Rossi, Linda & Lou, 4
Rossi, Lou, 7
Rossi, Louis P., 16
Roth, Nathan M., 16
Runyon, Mary & Earl, 4
Rusch, Marvin H., 16
Schieferstein, Fred, 16
Schnizlein, J. Glen, 16
Schutte, Philip F., 16
Scott, Earl, 7
Scott, Earl A., 16
Sebastinelli, Fred A., 16
Sgrignoli, Martha & Mike, 4
Sgrignoli, Michael G., 16
Siska, Joseph J., 16
Smith, Charles L., 16
Smyth, Frances & Les, 4
Smyth, Lester S., 16
Snyder, P. B., 7
Solecki, Emil, 4, 16
Solecki, Ethel & Emil, 4
Solecki, Judy, 4
Spayd, Norman S., 16
St. Vith, 1, 3, 17, 19, 21, 23
Stern, Stewart, 16
Strickland, J. B., 16
Swider, Charles J., 6, 16
Sylvester, Ken, 16
Taylor, Lee B., 16
The Battle Of The Ardennes, 8
The Lion's Tale, 18

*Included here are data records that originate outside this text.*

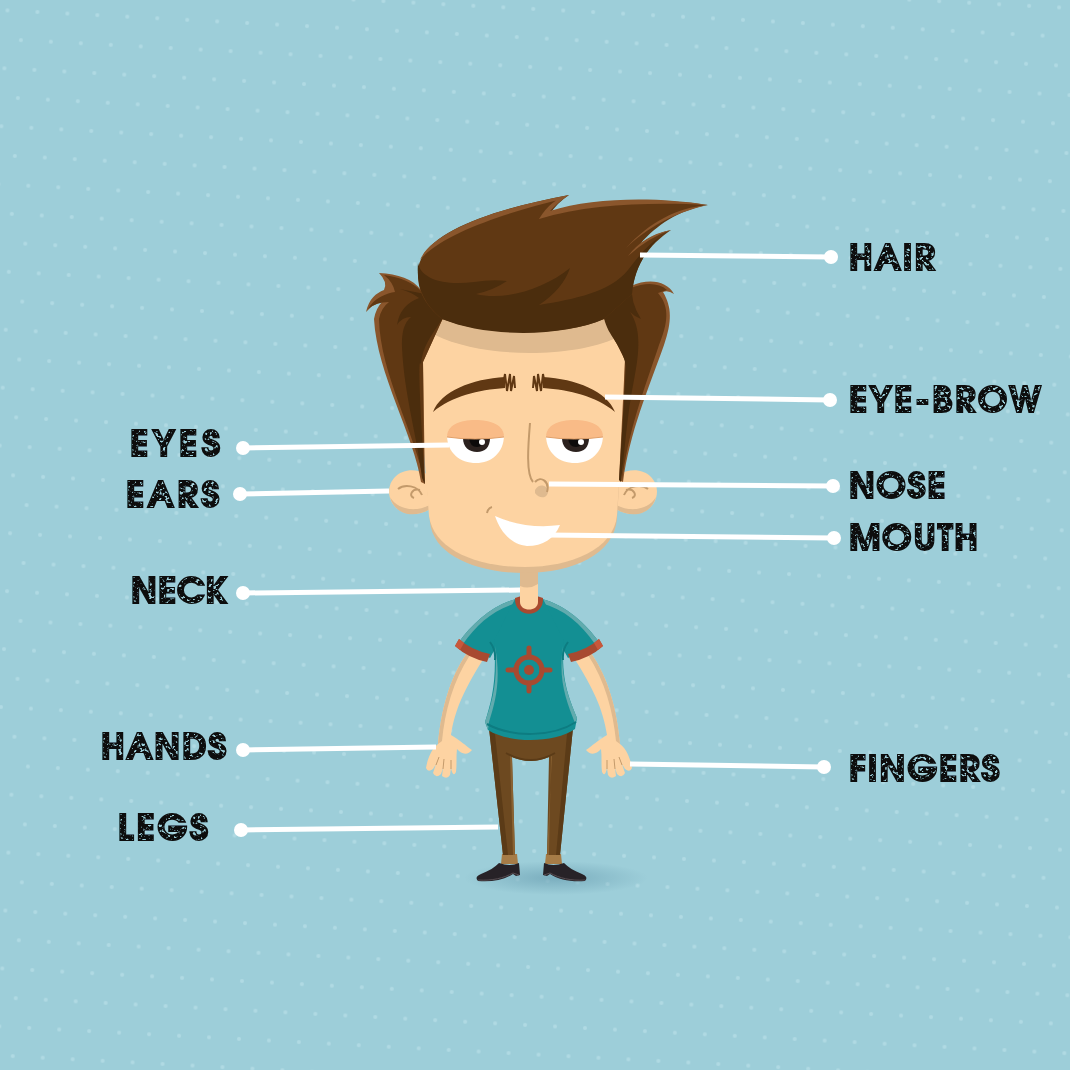
<!DOCTYPE html>
<html lang="en">
<head>
<meta charset="utf-8">
<title>Parts of the body</title>
<style>
:root{
  --sky:#9dced9; --sky-dot:#b0dae3; --ink:#0b0d0e; --white:#fff;
  --skin:#fdd3a2; --skin-shade:#dfba8f; --skin-line:#c39a6b; --lid:#f9bb87;
  --hair:#603813; --hair-dark:#4b2d0d; --hair-light:#8a562c;
  --shirt:#138f93; --shirt-light:#62abae; --shirt-dark:#0d7c81; --trim:#a84a30; --trim-light:#c8583b;
  --pants:#6d4920; --pants-dark:#5b3b17; --cuff:#a67c47; --shoe:#272227;
}
*{margin:0;box-sizing:border-box}
html,body{width:1071px;height:1072px;overflow:hidden;background:var(--white)}
.poster{position:relative;width:1071px;height:1072px;overflow:hidden}
.drawing{position:absolute;inset:0;display:block}
.labels{list-style:none;padding:0}
.label{
  position:absolute;left:var(--x);top:calc(var(--y) - 20px);
  font:700 35px/40px "TeX Gyre Adventor","Inter",sans-serif;
  letter-spacing:var(--track);white-space:nowrap;color:var(--ink);
  -webkit-text-stroke:2px var(--ink);filter:url(#scratched);
}
</style>
</head>
<body>
<main class="poster">
<svg class="drawing" width="1071" height="1072" viewBox="0 0 1071 1072" role="img" aria-label="Cartoon man with pointer lines to the parts of his body">
  <defs>
    <pattern id="dots" width="30" height="58" patternUnits="userSpaceOnUse" patternTransform="rotate(3)">
      <g fill="var(--sky-dot)"><circle cx="8" cy="10" r="2"/><circle cx="23" cy="39" r="2"/></g>
    </pattern>
    <radialGradient id="ground-shade">
      <stop offset="0" stop-color="#6fa3b5" stop-opacity=".75"/>
      <stop offset="1" stop-color="#6fa3b5" stop-opacity="0"/>
    </radialGradient>
    <filter id="scratched" x="-5%" y="0" width="110%" height="100%">
      <feTurbulence type="fractalNoise" baseFrequency=".28 .34" numOctaves="2" seed="7"/>
      <feColorMatrix values="0 0 0 0 0  0 0 0 0 0  0 0 0 0 0  9 0 0 0 -5" result="scratches"/>
      <feMorphology in="SourceAlpha" operator="erode" radius="1" result="core"/>
      <feComposite in="scratches" in2="core" operator="in" result="inner"/>
      <feComposite in="SourceGraphic" in2="inner" operator="out"/>
    </filter>
    <g id="arm">
      <path fill="var(--skin)" d="M467 653C449 679 441 711 438 744C430 750 427 762 426 768Q428 773 433 769L436 764L433 773Q436 779 441 774L443 768L442 776Q447 780 450 775L451 768Q453 778 456 772C457 764 456 757 457 749C462 755 468 755 472 750C466 746 460 740 451 735C455 709 465 688 484 658Z"/>
      <path fill="var(--skin-shade)" d="M467 653C449 679 441 711 438 744L442 741C445 711 453 681 470 655Z"/>
      <path fill="none" stroke="var(--skin-line)" d="M436 765L439 757M443 769L444 759M451 769V760"/>
    </g>
    <g id="sleeve">
      <path fill="var(--shirt)" d="M516 599C492 605 472 624 459 642L490 658L500 640L529 610Z"/>
      <path fill="var(--shirt-light)" d="M516 599C492 605 472 624 459 642L463 644C477 624 494 609 517 603Z"/>
      <path fill="var(--trim)" d="M459 639Q471 650 490 654L487 662Q468 658 455 646Z"/>
      <path fill="var(--trim-light)" d="M459 639L464 643L460 650L455 646Z"/>
    </g>
    <g id="shoe">
      <path fill="var(--cuff)" d="M502 854H517L518 864H501Z"/>
      <path fill="var(--shoe)" d="M499 863Q510 867 519 863L520 875L516 876L513 874C504 880 492 882 478 881Q474 877 481 874C489 871 495 867 499 863Z"/>
      <path fill="none" stroke="#574d52" d="M478 880C492 881 504 878 513 873L519 875"/>
    </g>
    <g id="eye">
      <path fill="var(--white)" d="M447 435Q475 430 504 435C504 453 491 463 476 463C460 463 447 453 447 435Z"/>
      <path fill="#2b211e" d="M463 438H490C490 447 485 452 477 452C469 452 463 447 463 438Z"/>
      <path fill="#0c0a0a" d="M469 438H484Q483 447 477 447Q470 447 469 438Z"/>
      <circle cx="482" cy="442" r="3" fill="var(--white)"/>
      <path fill="var(--lid)" d="M447 437C447 425 460 420 475 420C491 420 504 425 504 437Q490 439 475 439Q460 439 447 437Z"/>
      <path fill="none" stroke="#e0a06a" d="M447 437Q475 441 504 437"/>
    </g>
    <g id="ear">
      <path fill="var(--skin)" d="M427 474C407 464 389 475 389 492C390 512 412 520 430 509Z"/>
      <path fill="var(--skin-shade)" d="M390 497C394 513 412 520 430 509V505C414 513 397 509 390 497Z"/>
      <path fill="none" stroke="var(--skin-line)" stroke-width="2" d="M398 489C404 484 418 485 422 495M420 490C412 488 408 496 414 498"/>
    </g>
    <g id="brow">
      <path fill="var(--hair)" d="M433 412C441 391 472 379 505 377V388C478 390 452 396 433 412Z"/>
      <path fill="none" stroke="var(--hair)" stroke-width="2" d="M503 385L505 374L507 391L510 374L511 391L514 376L515 388"/>
    </g>
  </defs>

  <g id="background">
    <rect width="1070" height="1070" fill="var(--sky)"/>
    <rect width="1070" height="1070" fill="url(#dots)"/>
  </g>

  <g id="man">
    <ellipse cx="556" cy="878" rx="92" ry="17" fill="url(#ground-shade)"/>

    <g id="legs">
      <use href="#shoe"/>
      <use href="#shoe" transform="translate(1063) scale(-1 1)"/>
      <path fill="var(--pants)" d="M489 728H573L560 855H547L549 757Q531 765 512 757L515 855H503Z"/>
      <path fill="var(--pants-dark)" d="M489 728L503 855H508L495 734ZM573 728L560 855H556L567 734Z"/>
      <path fill="#8a6232" d="M510 755L513 855H515L512 757ZM552 755L547 855H549L551 757Z"/>
      <path fill="none" stroke="var(--pants-dark)" stroke-width="2" d="M506 753Q531 767 555 753"/>
    </g>

    <use href="#arm"/>
    <use href="#arm" transform="translate(1058) scale(-1 1)"/>

    <g id="shirt">
      <use href="#sleeve"/>
      <use href="#sleeve" transform="translate(1058) scale(-1 1)"/>
      <path fill="var(--shirt)" d="M515 599H543L564 640C560 680 570 700 577 718L575 729C555 743 510 744 488 730L485 722C492 700 497 680 494 640Z"/>
      <path fill="var(--shirt-light)" d="M495 646C498 680 493 700 485 722L488 730L489 722C496 700 501 680 495 646ZM563 646C560 680 570 700 577 718L575 723C566 700 558 680 563 646Z"/>
      <path fill="none" stroke="var(--shirt-dark)" stroke-width="2" d="M487 724C513 738 553 737 576 722M495 660Q496 650 490 642M563 660Q562 650 568 642"/>
    </g>

    <g id="shirt-emblem" fill="none" stroke="var(--trim)" stroke-width="5">
      <circle cx="529" cy="670" r="13"/>
      <circle cx="529" cy="670" r="5" fill="var(--trim)" stroke="none"/>
      <path stroke-linecap="round" d="M529 648V657M529 683V691M508 670H516M542 670H550"/>
    </g>

    <g id="neck">
      <path fill="var(--trim)" d="M515 598Q529 592 543 598C544 619 514 619 515 598Z"/>
      <path fill="var(--skin)" d="M520 565H538V602C538 612 520 612 520 602Z"/>
      <path fill="var(--skin-shade)" d="M520 565H538V584Q529 590 520 586Z"/>
    </g>

    <use href="#ear"/>
    <use href="#ear" transform="translate(1046) scale(-1 1)"/>

    <g id="face">
      <path fill="var(--skin-shade)" d="M417 360L442 312H605L627 360L617 518C615 554 573 573 525 573C476 573 433 555 430 522Z"/>
      <path fill="var(--skin)" d="M417 360L442 312H605L627 360L617 515C614 549 571 567 525 567C477 567 434 550 429 516Z"/>
      <path fill="var(--skin-shade)" d="M424 360L442 312H605L616 338C573 358 484 359 435 335Z"/>
      <use href="#eye"/>
      <use href="#eye" x="99"/>
      <use href="#brow"/>
      <use href="#brow" transform="translate(1048) scale(-1 1)"/>
      <path fill="var(--skin-shade)" d="M535 490C539 483 547 485 548 491C548 498 540 500 535 493Z"/>
      <path fill="none" stroke="var(--skin-line)" stroke-width="2" d="M530 423C528 447 526 474 533 482M535 482C541 475 550 482 547 492M487 513Q488 508 492 507"/>
      <path fill="var(--white)" d="M495 516C515 525 538 528 560 525C554 539 543 546 527 546C511 545 500 531 495 516Z"/>
    </g>

    <g id="hair">
      <path fill="var(--hair-light)" d="M366 312C369 299 376 293 384 290Q388 282 379 273C398 274 413 279 421 290L443 318L423 362L425 484L421 482C414 435 377 374 374 319Q376 308 382 302Q373 304 366 312Z"/>
      <path fill="var(--hair)" d="M368 309C374 298 387 293 395 292Q393 282 384 275C400 277 414 283 421 291L443 318L423 362L424 482C416 435 380 374 379 319Q381 308 389 302Q376 302 368 309Z"/>
      <path fill="var(--hair-dark)" d="M400 289L425 294L443 318C431 336 422 347 421 365C418 354 419 390 425 484L422 478C418 440 404 395 402 347Q401 325 411 317Q402 317 397 325Q400 305 419 298Q411 292 400 289Z"/>
      <path fill="var(--hair-light)" d="M631 286C649 278 667 281 674 294Q668 290 663 292C672 307 672 322 664 345C648 390 630 431 623 482L619 480L625 360L604 318Z"/>
      <path fill="var(--hair)" d="M631 288C646 282 659 283 667 290L658 293C670 307 668 323 659 345C644 390 628 431 622 482L625 360L604 318Z"/>
      <path fill="var(--hair-dark)" d="M632 284Q630 302 641 319Q635 317 630 312C641 328 640 350 634 380C627 415 625 448 621 482L619 480L626 366C622 344 608 337 604 318Z"/>
      <path fill="var(--hair)" d="M418 274C416 238 478 212 569 195Q557 203 550 214C594 198 658 198 708 205C678 210 656 226 641 243Q656 233 671 230C646 247 634 268 632 294L604 319C565 336 491 337 442 319C425 305 418 292 418 274Z"/>
      <path fill="var(--hair-light)" d="M420 260C431 234 487 210 569 195L562 199C513 211 443 232 420 260ZM539 219Q551 199 569 195Q557 203 550 211C594 197 658 197 708 205C658 202 590 203 539 219ZM708 205C673 213 647 228 626 248C650 222 676 208 708 205ZM628 256Q644 235 671 230Q649 237 628 256Z"/>
      <path fill="var(--hair-dark)" d="M418 263C421 279 444 286 474 282Q492 279 507 281Q494 290 476 294C505 301 544 289 570 268Q563 289 539 305C575 299 610 292 628 270C638 257 646 246 660 237C644 252 634 271 632 294L604 319C565 336 491 339 442 319C424 304 416 287 418 263Z"/>
    </g>
  </g>

  <g id="pointer-lines" stroke="var(--white)" stroke-width="5">
    <path d="M640 255L831 257M605 397L830 400M549 484L833 486M546 535L834 538M630 764L824 767M449 445L243 448M389 491L240 494M520 590L243 593M436 747L243 750M498 827L241 830"/>
    <g fill="var(--white)" stroke="none">
      <circle cx="831" cy="257" r="7"/><circle cx="830" cy="400" r="7"/><circle cx="833" cy="486" r="7"/><circle cx="834" cy="538" r="7"/><circle cx="824" cy="767" r="7"/>
      <circle cx="243" cy="448" r="7"/><circle cx="240" cy="494" r="7"/><circle cx="243" cy="593" r="7"/><circle cx="243" cy="750" r="7"/><circle cx="241" cy="830" r="7"/>
    </g>
  </g>
</svg>

<ul class="labels">
  <li class="label" style="--x:849px;--y:260px;--track:2px">HAIR</li>
  <li class="label" style="--x:849px;--y:402px;--track:2.6px">EYE-BROW</li>
  <li class="label" style="--x:849px;--y:488px;--track:1.6px">NOSE</li>
  <li class="label" style="--x:849px;--y:540px;--track:1.8px">MOUTH</li>
  <li class="label" style="--x:849px;--y:771px;--track:2px">FINGERS</li>
  <li class="label" style="--x:130px;--y:446px;--track:4.6px">EYES</li>
  <li class="label" style="--x:126px;--y:497px;--track:3.6px">EARS</li>
  <li class="label" style="--x:131px;--y:593px;--track:1px">NECK</li>
  <li class="label" style="--x:101px;--y:749px;--track:1.8px">HANDS</li>
  <li class="label" style="--x:118px;--y:830px;--track:3px">LEGS</li>
</ul>
</main>
</body>
</html>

Thoma, George, 16
Thomas, Maj., 21
Thomas, Sue & George, 4
Tissot, Harrison C., 16
Trail, Adrian & Reed, 4
Tribout, Arthur J., 16

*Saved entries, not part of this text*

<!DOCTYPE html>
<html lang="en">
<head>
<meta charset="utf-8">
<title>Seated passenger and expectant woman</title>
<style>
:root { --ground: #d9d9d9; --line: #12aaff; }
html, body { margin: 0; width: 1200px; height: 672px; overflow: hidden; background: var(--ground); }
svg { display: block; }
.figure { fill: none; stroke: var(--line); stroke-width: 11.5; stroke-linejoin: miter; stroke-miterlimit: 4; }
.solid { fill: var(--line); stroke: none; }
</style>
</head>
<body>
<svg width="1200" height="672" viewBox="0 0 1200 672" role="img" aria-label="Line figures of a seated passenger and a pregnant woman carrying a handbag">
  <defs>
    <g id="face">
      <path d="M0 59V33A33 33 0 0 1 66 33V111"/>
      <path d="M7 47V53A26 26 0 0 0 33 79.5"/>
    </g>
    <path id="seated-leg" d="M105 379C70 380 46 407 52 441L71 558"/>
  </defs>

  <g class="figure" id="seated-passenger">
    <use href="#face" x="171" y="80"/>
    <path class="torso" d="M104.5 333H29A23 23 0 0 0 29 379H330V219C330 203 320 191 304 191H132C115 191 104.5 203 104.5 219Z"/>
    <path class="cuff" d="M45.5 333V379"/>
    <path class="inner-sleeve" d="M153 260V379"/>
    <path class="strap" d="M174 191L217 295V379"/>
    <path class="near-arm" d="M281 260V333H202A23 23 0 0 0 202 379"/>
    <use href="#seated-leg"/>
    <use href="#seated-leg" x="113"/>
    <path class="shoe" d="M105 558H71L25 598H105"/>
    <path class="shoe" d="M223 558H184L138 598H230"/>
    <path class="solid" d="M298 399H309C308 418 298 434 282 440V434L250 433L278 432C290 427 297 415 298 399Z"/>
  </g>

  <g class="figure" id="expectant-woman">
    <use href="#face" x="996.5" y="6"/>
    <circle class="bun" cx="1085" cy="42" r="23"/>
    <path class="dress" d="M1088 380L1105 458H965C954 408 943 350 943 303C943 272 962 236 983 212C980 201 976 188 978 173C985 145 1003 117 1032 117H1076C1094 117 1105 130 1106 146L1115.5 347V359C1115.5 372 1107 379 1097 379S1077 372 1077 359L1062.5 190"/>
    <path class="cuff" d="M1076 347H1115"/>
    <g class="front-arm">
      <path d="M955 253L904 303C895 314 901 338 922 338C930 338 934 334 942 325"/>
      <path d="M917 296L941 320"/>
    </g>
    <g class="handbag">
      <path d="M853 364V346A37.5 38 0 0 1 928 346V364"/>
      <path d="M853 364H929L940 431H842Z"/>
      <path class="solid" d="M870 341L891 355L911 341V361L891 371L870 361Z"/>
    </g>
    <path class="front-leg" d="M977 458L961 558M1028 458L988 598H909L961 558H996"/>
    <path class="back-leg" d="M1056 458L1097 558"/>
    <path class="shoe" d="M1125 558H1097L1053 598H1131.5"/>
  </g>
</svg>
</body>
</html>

Vial, Dr. H. R. W., 16
Vielsalm, 8, 19
Vielsalm, Belgium, 8
Villwock, Russell H., 3, 16
Wachtel, Dr. Hans, 16
Walsh, Daisy & Charlie, 4
Ward, Duke, 7
Ward, Nathan D., 3
Warken, Robert, 16
Warnken, Robert, 6
Warren, Clarence E., 16
Watt, Howard, 16
Watt, Lois & Howard, 4
Wells, James E., 16
Westphal, Lawrence H., 16
Woerner, David M., 16
Wood, Eric F., 7
Wood, Gen., 7
Wood, Lt., 8
Wood, Lt. Gen. Eric Fisher, 7
Woodall, P. C., 3
Woodburn, Donald J., 16
Zorn, Seymour H., 16
Zuckerman, Jack, 16